Germany's Interior Minister Horst Seehofer, representing Bavaria's conservative Christian Social Union party, has not ruled out that his country will resume deporting criminals and offenders to Syria, lifting a 6-year moratorium. The politician, known for his tough stance on migration control, told the local outlet Redaktionsnetzwerk Deutschland that his ministry is considering such a scenario.
The German broadcaster Deutsche Welle has reported that the German authorities are expected to make a decision in two weeks, when the conference of regional interior ministers takes place.
Over the last few months, protests against Angela Merkel’s refugee policy have shaken several towns throughout Germany. They were prompted by acts of violence including gang rape and murder, allegedly perpetrated by migrants. In late October, thousands rallied in Freiburg after seven Syrians have been arrested on suspicion of raping an 18-year-old student. In September, the German city of Chemnitz was rocked by anti-immigrant protests, led by right-wing activists, after a local carpenter was allegedly stabbed to death by a migrant from Syria and another from Iraq following an altercation at a music festival.
Deportation to Syria on Pause
The temporary deportation ban is due to expire on December 31, 2018. It was first introduced in 2012, a year after the civil war in Syria broke out, and subsequently prolonged by regional interior ministers. It was last extended in 2017, although Bavaria and Saxony voiced a desire to lift the moratorium in mid-2018, if security conditions in Syria allow.
Saxony’s Interior Minister Roland Woeller from Angela Merkel’s Christian Democratic Union and his Bavarian counterpart Joachim Herrmann (CSU) have backed the revived initiative to deport criminals.
"As soon as the security situation allows, there should be an option to send people who pose a danger to the public and also criminals to Syria," Woeller told the media.
He stated that the interior ministers will consider the latest report issued by Germany’s Foreign Minister.
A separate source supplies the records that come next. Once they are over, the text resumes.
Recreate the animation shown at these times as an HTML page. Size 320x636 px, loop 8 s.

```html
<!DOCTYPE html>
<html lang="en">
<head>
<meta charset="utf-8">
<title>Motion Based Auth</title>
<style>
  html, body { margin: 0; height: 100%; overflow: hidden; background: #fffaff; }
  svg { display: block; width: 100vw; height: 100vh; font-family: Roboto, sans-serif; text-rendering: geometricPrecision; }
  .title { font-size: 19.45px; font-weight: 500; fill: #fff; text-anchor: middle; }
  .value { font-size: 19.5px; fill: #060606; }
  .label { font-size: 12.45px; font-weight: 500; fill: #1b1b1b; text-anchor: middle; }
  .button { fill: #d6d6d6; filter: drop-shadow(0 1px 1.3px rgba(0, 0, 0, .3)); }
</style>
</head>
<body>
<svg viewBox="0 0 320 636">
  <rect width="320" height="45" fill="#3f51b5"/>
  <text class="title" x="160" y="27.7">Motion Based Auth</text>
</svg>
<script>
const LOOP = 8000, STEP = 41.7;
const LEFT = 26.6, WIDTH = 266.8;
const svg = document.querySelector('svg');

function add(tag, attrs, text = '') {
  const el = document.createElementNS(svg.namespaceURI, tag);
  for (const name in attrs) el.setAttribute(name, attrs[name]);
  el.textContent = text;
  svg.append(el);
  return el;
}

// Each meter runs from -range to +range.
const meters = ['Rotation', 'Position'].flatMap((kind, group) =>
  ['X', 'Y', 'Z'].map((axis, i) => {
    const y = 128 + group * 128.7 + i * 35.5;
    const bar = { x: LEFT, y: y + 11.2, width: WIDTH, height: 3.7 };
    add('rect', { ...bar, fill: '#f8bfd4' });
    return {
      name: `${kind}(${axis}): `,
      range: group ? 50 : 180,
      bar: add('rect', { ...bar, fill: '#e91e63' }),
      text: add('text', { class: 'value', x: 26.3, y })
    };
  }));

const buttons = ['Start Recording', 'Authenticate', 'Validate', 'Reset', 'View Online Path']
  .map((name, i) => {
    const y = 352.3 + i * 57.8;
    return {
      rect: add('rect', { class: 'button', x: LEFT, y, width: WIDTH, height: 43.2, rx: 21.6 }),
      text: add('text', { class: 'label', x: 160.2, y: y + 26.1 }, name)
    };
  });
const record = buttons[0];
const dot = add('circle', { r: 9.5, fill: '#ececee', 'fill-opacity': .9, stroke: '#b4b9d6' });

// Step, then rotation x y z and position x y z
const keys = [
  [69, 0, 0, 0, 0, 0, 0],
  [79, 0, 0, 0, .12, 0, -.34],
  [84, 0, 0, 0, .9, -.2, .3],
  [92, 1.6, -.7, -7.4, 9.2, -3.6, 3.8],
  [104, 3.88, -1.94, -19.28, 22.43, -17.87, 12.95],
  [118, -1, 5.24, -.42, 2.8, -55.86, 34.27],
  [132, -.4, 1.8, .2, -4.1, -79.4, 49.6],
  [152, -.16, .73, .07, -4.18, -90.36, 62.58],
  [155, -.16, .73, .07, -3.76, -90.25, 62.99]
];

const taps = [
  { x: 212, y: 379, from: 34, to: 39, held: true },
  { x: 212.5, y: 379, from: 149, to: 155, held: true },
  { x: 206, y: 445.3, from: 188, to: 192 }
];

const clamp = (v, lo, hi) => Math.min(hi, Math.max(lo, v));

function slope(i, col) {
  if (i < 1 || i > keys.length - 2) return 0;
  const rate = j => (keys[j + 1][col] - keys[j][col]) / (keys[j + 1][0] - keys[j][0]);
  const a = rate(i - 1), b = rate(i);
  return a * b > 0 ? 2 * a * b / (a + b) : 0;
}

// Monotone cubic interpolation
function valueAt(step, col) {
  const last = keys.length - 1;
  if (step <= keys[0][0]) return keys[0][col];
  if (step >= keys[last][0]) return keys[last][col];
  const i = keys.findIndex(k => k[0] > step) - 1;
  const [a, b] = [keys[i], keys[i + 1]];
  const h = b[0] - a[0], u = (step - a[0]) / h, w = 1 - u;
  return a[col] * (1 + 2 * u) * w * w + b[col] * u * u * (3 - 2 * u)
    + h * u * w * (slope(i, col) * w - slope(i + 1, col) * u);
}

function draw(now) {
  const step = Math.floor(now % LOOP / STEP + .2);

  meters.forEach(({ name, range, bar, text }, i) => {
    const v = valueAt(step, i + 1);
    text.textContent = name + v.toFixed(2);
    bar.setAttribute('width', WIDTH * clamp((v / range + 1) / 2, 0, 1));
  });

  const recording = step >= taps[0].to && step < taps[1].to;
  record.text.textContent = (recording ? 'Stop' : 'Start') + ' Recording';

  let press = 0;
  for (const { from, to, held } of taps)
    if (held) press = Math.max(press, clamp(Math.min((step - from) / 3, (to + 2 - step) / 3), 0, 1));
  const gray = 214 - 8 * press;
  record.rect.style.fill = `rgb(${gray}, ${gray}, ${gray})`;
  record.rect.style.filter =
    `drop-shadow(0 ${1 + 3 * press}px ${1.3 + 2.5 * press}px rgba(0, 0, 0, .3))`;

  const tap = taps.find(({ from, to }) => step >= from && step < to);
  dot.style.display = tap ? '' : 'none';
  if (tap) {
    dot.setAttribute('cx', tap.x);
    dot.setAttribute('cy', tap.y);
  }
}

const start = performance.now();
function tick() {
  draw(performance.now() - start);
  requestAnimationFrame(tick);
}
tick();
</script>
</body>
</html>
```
It characterised the current situation in Syria as "complex, still difficult and volatile," a description which was applied both to territories controlled by militants and to regions where Damascus has reintroduced the rule of law.
Spiegel reports that almost all Syrians in Germany currently receive refugee status, as only 52 out of approximately 22,500 applications were rejected in 2018. Syrians constitute the lion's share of all applicants seeking asylum in Germany. According to the Federal Office for Migration and Refugees (BAMF), nearly 34,000 claims out of the total number of 124,000 have been filed by migrants from this Arab Republic.
Germany took in 325,400 refugees in 2017, who accounted for almost 60 percent of the 540,000 migrants who were resettled last year in Europe. The statistics office said that about 33 percent of the migrants were from Syria.